In fact, Indigenous people are more likely to die in a fire than non-Indigenous people, according to a recent Statistics Canada report commissioned by the National Indigenous Fire Safety Council (NIFC).

Inuit are 17 times more likely to die in a fire, and First Nations people living on reserve are 10 times more likely to die in a fire, said the report.

For Métis, the average is two times more likely to die in a fire.

NIFC says installing a smoke detector is a way to reduce the risk.

There is no national fire code protection on reserves that mandates safety standards or enforcement. As it stands now, it’s up to the chief and council to mandate standards for enforcement.

Every other jurisdiction in Canada has established building and fire codes, including airports and military bases, the report said listing reasons why more fire deaths occur among Indigenous peoples.

It cited poverty, inadequate housing and the lack of smoke alarms.
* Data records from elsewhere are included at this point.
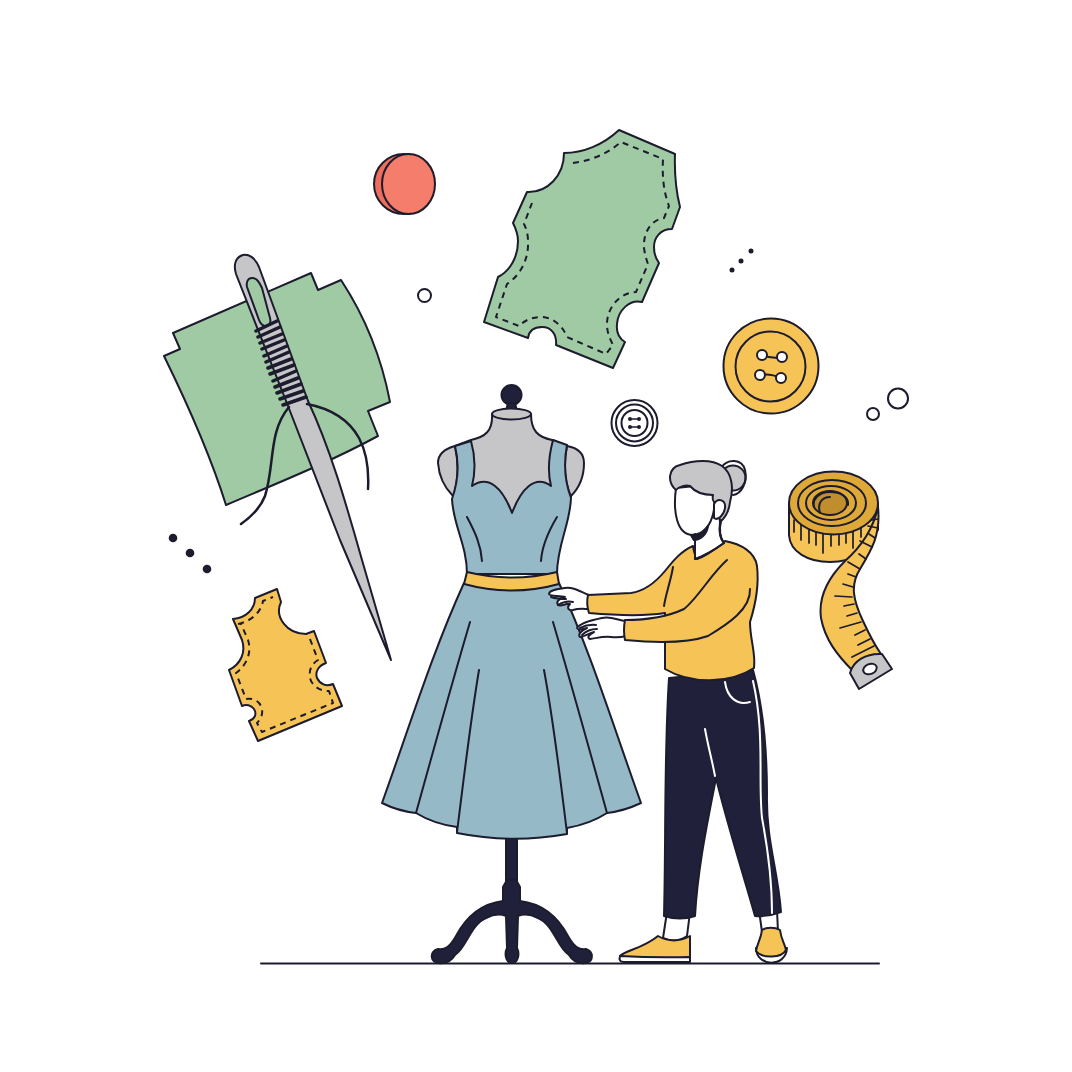
<!DOCTYPE html>
<html lang="en">
<head>
<meta charset="utf-8">
<title>Dressmaker at work</title>
<style>
:root {
  --paper: #ffffff;
  --ink: #1c1c2e;
  --navy: #20203a;
  --green: #9fcaa3;
  --blue: #96b9c7;
  --yellow: #f6c357;
  --gold: #dfa93a;
  --gold-dark: #c08e2c;
  --coral: #f47d6c;
  --coral-dark: #ee6d5c;
  --grey: #c6c6c9;
}
html, body { margin: 0; background: var(--paper); overflow: hidden; }
.illustration { display: block; width: 1072px; height: 1072px; }
.illustration * { vector-effect: none; }
.outlined { stroke: var(--ink); stroke-width: 2; stroke-linejoin: round; stroke-linecap: round; }
.line { fill: none; }
.stitch { fill: none; stroke-dasharray: 6 5; stroke-linecap: butt; }
.paper { fill: var(--paper); }
.ink { fill: var(--ink); }
.navy { fill: var(--navy); }
.green { fill: var(--green); }
.blue { fill: var(--blue); }
.yellow { fill: var(--yellow); }
.gold { fill: var(--gold); }
.gold-dark { fill: var(--gold-dark); }
.coral { fill: var(--coral); }
.coral-dark { fill: var(--coral-dark); }
.grey { fill: var(--grey); }
.seam { fill: none; stroke: var(--paper); stroke-width: 2; stroke-linecap: round; }
</style>
</head>
<body>
<svg class="illustration" viewBox="0 0 1072 1072" role="img" aria-label="A dressmaker adjusts a blue dress on a stand, surrounded by sewing tools">

  <g id="coral-button" class="outlined">
    <circle class="coral-dark" cx="404" cy="184" r="30"/>
    <ellipse class="coral" cx="408.500" cy="184" rx="26.500" ry="30"/>
  </g>

  <g id="large-pattern-piece" class="outlined">
    <path class="green" d="M619 130L675 154Q674 183 680 207L672 229C660 229 654 238 654 247C654 255 656 259 659 263L642 302C630 299 618 310 617 324C616 333 620 339 625 342L613 368L556 345C557 334 551 327 542 327C534 327 529 331 528 338L484 322L498 277C510 271 518 257 518 241C518 234 516 229 513 223L527 192C547 193 564 176 564 153C583 153 603 145 619 130Z"/>
    <path class="stitch" d="M573 163C590 161 607 154 621 142L663 159C662 178 664 193 669 206L664 218C650 220 643 234 644 248C645 255 646 258 648 264L636 292C618 293 607 309 607 324C607 333 610 339 613 345L606 354L567 337C562 324 551 317 541 317C531 317 524 321 519 326L496 317L507 284C521 275 529 258 528 241C528 234 526 228 524 224L532 203"/>
  </g>

  <g id="fabric-square" class="outlined">
    <path class="green" d="M173 333L311 273L318 290L341 280C366 318 382 360 390 402L368 411L378 436C330 462 280 482 226 505C210 454 188 405 164 356L180 349Z"/>
  </g>

  <g id="needle-and-thread" class="outlined">
    <path class="grey" d="M236 274C233 264 236 257 243 255C250 254 255 258 259 267L308 401C330 448 345 500 362 560L391 660L340 540L288 406Z"/>
    <path class="green" d="M247 287C246 282 248 278 252 278C257 278 259 282 262 288L270 318C271 322 270 325 267 326C263 327 260 323 259 320Z"/>
    <path class="line" stroke-width="3.500" d="M256 331L277 321M258 337L280 327M260 343L282 334M262 349L284 340M264 356L287 346M266 362L289 352M268 368L291 359M270 374L294 365M273 381L296 371M275 387L298 378M277 393L301 384M280 399L303 391M283 405L306 397"/>
    <path class="line" stroke-width="2.500" d="M289 407C268 432 275 465 265 496C260 509 251 517 241 524M307 404C333 409 349 420 359 438C368 455 369 472 368 489"/>
  </g>

  <g id="small-pattern-piece" class="outlined">
    <path class="yellow" d="M255 598L277 589L281 602C274 617 287 634 306 634L314 631L326 663C318 666 315 672 317 678C320 684 326 687 333 684L342 706L258 741L249 721C255 719 257 714 254 709C251 705 246 704 242 706L229 670C241 664 246 652 242 640L233 619C246 618 255 609 255 598Z"/>
    <path class="stitch" d="M238 624C252 621 261 612 263 601L273 597M310 639L318 660C310 665 308 673 311 681C315 688 321 691 329 691L333 703L262 732L257 723C263 717 264 709 259 703C255 699 250 698 246 699L236 673C247 665 252 652 248 640L241 624"/>
  </g>

  <g id="yellow-button" class="outlined">
    <circle class="yellow" cx="771" cy="366" r="47.500"/>
    <circle class="line" cx="770.500" cy="366.500" r="35"/>
    <path class="line" d="M762 355Q772 359 782 357M760 375Q770 373 781 378"/>
    <g class="paper">
      <circle cx="762" cy="355" r="5"/><circle cx="782" cy="357" r="5"/>
      <circle cx="760" cy="375" r="5"/><circle cx="781" cy="378" r="5"/>
    </g>
  </g>

  <g id="white-button" class="outlined">
    <circle class="paper" cx="634.500" cy="423" r="23"/>
    <circle class="line" cx="634.500" cy="423" r="18.500"/>
    <circle class="line" cx="634.500" cy="423" r="13"/>
    <path class="line" stroke-width="1.500" d="M630 419L639 419M630 427L639 427"/>
    <g class="ink" stroke="none">
      <circle cx="630" cy="419" r="2"/><circle cx="639" cy="419" r="2"/>
      <circle cx="630" cy="427" r="2"/><circle cx="639" cy="427" r="2"/>
    </g>
  </g>

  <g id="accents">
    <g class="outlined paper">
      <circle cx="424.500" cy="295.500" r="6.500"/>
      <circle cx="873" cy="414" r="6"/>
      <circle cx="898" cy="398.500" r="10"/>
    </g>
    <g class="ink">
      <circle cx="173" cy="538" r="4.300"/><circle cx="190" cy="553" r="4.300"/><circle cx="207" cy="569" r="4.300"/>
      <circle cx="732" cy="270" r="2.500"/><circle cx="741" cy="261" r="2.500"/><circle cx="751" cy="251" r="2.500"/>
    </g>
  </g>

  <g id="tape-measure" class="outlined">
    <path class="yellow" d="M789 503L789 535C790 552 808 562 830 562C842 562 852 559 859 554L878 530L878 503Z"/>
    <path class="yellow" d="M878 507C881 535 871 551 860 569C850 585 853 600 863 621C869 634 874 644 881 654L853 671C838 656 825 640 821 618C818 596 829 577 845 561C862 546 873 530 878 507Z"/>
    <path class="line" stroke-width="1.700" d="M794 520V532M801 525V540M809 528V543M816 530V545M823 531V553M831 532V546M839 531V545M846 529V543M853 526V548M861 523V537M878 519L872 520M878 528L868 526M875 538L869 534M872 547L860 541M866 559L859 554M860 569L848 562M856 577L848 574M853 587L843 584M852 597L835 596M854 604L844 606M857 613L847 616M861 622L840 628M865 630L855 635M870 639L858 645M874 646L852 657"/>
    <ellipse class="gold" cx="833.500" cy="503" rx="44.500" ry="31.500"/>
    <ellipse class="gold" cx="832" cy="503" rx="34" ry="23"/>
    <ellipse class="gold" cx="831" cy="503" rx="25" ry="17"/>
    <ellipse class="gold-dark" cx="830" cy="503" rx="17" ry="12"/>
    <path class="line" d="M814 507C812 499 819 492 830 492C841 492 849 497 848 505M820 513C817 503 822 497 830 497"/>
    <path class="grey" d="M850 673C853 661 866 653 882 654L892 669L859 689Z"/>
    <ellipse class="paper" cx="870" cy="669" rx="7" ry="5" transform="rotate(-22 870 669)"/>
  </g>

  <g id="dress-stand">
    <g class="navy outlined">
      <rect x="506" y="834" width="11" height="50"/>
      <path d="M507 880H516L520 887V901C545 904 559 919 568 936C574 947 579 950 586 949C594 952 594 962 585 963C577 964 572 960 569 955C557 947 554 925 538 918C530 914 523 914 518 916L517 948C520 954 518 963 512 963C506 963 504 954 507 948L506 916C501 914 494 914 486 918C470 925 467 947 455 955C452 960 447 964 439 963C430 962 429 952 438 949C445 950 450 947 456 936C465 919 479 904 503 901V887Z"/>
      <circle cx="511.500" cy="395" r="10"/>
      <path d="M508 403H515L517 411H506Z"/>
    </g>
    <g class="outlined">
      <path class="grey" d="M492 414C493 431 485 437 471 440L455 446C444 449 438 454 438 463C439 477 445 488 453 496L512 530L571 496C579 488 584 476 584 463C584 454 578 448 567 446L552 440C538 437 531 431 531 414Z"/>
      <ellipse class="grey" cx="511.500" cy="414" rx="19.500" ry="5.500"/>
      <path class="line" d="M455 446C459 465 459 480 453 497M567 446C563 465 564 480 571 497"/>
    </g>
  </g>

  <g id="dress" class="outlined">
    <path class="blue" d="M464 583C432 653 408 731 382 803Q398 811 416 813Q434 824 457 827V833Q512 844 567 834V828Q590 824 607 813Q624 811 641 803C615 731 591 653 559 583Z"/>
    <path class="blue" d="M455 446L471 441C475 455 476 470 472 486C489 474 503 489 512 513C521 489 535 474 551 486C547 470 549 455 553 440L567 445C563 466 565 482 571 498C570 525 557 545 557 574L467 574C467 545 453 525 452 499C458 482 460 466 455 446Z"/>
    <path class="yellow" d="M467 572Q512 583 557 572L559 584Q512 597 464 584Z"/>
    <path class="line" d="M467 517C475 532 481 545 482 561M557 517C548 532 542 545 541 561M470 622C452 683 434 748 416 813M553 622C571 683 589 748 607 813M479 670C470 724 464 777 457 832M544 670C554 724 560 777 567 833"/>
  </g>

  <path id="floor" class="outlined line" d="M261 963.500H879"/>

  <g id="dressmaker">
    <g id="feet" class="outlined">
      <path class="paper" d="M667 912L663 938Q675 944 687 936L690 912ZM759 910L762 932H778L777 910Z"/>
      <path class="yellow" d="M620 956C626 950 642 949 658 936Q674 945 690 936V958H620Z"/>
      <path class="paper" d="M620 956Q655 958 690 957V962H624Q618 962 620 956Z"/>
      <path class="paper" d="M756 948C756 967 786 968 787 948Z"/>
      <path class="yellow" d="M762 930C766 927 775 927 780 930C781 939 785 944 786 950C782 958 762 959 756 951C757 944 761 939 762 930Z"/>
    </g>
    <g id="trousers">
      <path class="navy outlined" d="M669 678C664 755 666 840 664 916Q680 921 695 916C698 865 708 820 716 778C728 827 742 870 755 916Q768 917 781 912C778 870 766 840 767 795C767 750 763 706 753 670Z"/>
      <path class="seam" d="M705 729C708 746 712 760 715 776M725 682C727 697 737 706 750 702M753 681C765 733 758 780 762 818C768 850 772 880 772 913"/>
    </g>
    <g id="neck-and-head" class="outlined">
      <path class="paper" d="M695 530V558L724 543C719 538 719 529 721 520L716 500Z"/>
      <path class="ink" d="M691 535C698 535 704 532 708 526C707 535 700 540 694 540Z"/>
      <path class="paper" d="M676 488C673 510 676 535 693 535C707 534 714 520 715 500L714 484Z"/>
      <circle class="grey" cx="733" cy="478" r="12.500" transform="translate(0 0)"/>
      <path class="line" d="M722 467C727 459 742 458 745 470C748 483 741 494 733 495"/>
      <path class="grey" d="M676 490C667 482 668 468 680 465C694 460 712 459 722 466C732 473 734 488 730 502C729 511 725 518 720 522L718 504C713 503 712 500 713 495C704 495 695 492 690 486C686 485 679 486 676 490Z"/>
      <path class="paper" d="M714 504C718 497 726 500 725 508C724 515 718 521 714 518Z"/>
    </g>
    <g id="far-arm" class="outlined">
      <path class="paper" d="M589 595C579 591 574 587 565 588C557 589 549 590 549 594C550 597 560 595 565 597C558 599 556 602 558 605C561 607 566 603 570 604C566 608 569 611 573 610C579 608 584 609 589 609Z"/>
      <path class="line" d="M551 597Q557 599 566 599M558 605Q566 600 573 602"/>
    </g>
    <path id="sweater" class="outlined yellow" d="M693 546C681 551 673 561 665 571C655 583 645 591 631 593L588 595Q586 604 589 613C612 615 640 617 665 613V669C690 684 730 684 754 668C756 653 750 640 750 622C756 603 759 583 757 566C755 552 741 544 725 541C717 547 709 555 697 559Q694 554 693 546Z"/>
    <g id="near-arm" class="outlined">
      <path class="paper" d="M626 621C617 620 611 616 602 618C592 620 580 623 577 628C578 631 583 629 587 628C580 631 578 635 580 637C584 637 589 633 594 632C588 635 587 638 590 639C597 638 604 636 611 637Q619 638 626 636Z"/>
      <path class="line" d="M580 628Q588 624 596 625M582 635Q588 629 597 629"/>
      <path class="yellow" stroke="none" d="M727 560C711 574 698 598 684 609C667 617 646 620 625 620V640C656 643 688 643 708 636C724 626 739 612 750 600Z"/>
      <path class="line" d="M727 560C711 574 698 598 684 609C667 617 646 620 625 620Q623 630 625 640C656 643 688 643 708 636C728 624 751 609 750 589M673 567C671 580 666 593 664 606"/>
    </g>
    <path id="collar" class="outlined paper" d="M695 534V559C707 555 717 548 724 543C719 537 719 530 720 522" stroke="none"/>
    <g id="neckline" class="outlined line">
      <path d="M695 540V559C707 555 717 548 724 543C719 537 719 530 721 520"/>
      <path d="M691 535C698 535 704 532 708 526C707 535 700 540 694 540Z" fill="var(--ink)"/>
    </g>
  </g>
</svg>
</body>
</html>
It also blamed a shortage of fire departments and adequate water pressure.

With files from Kathleen Martens and Danielle Paradis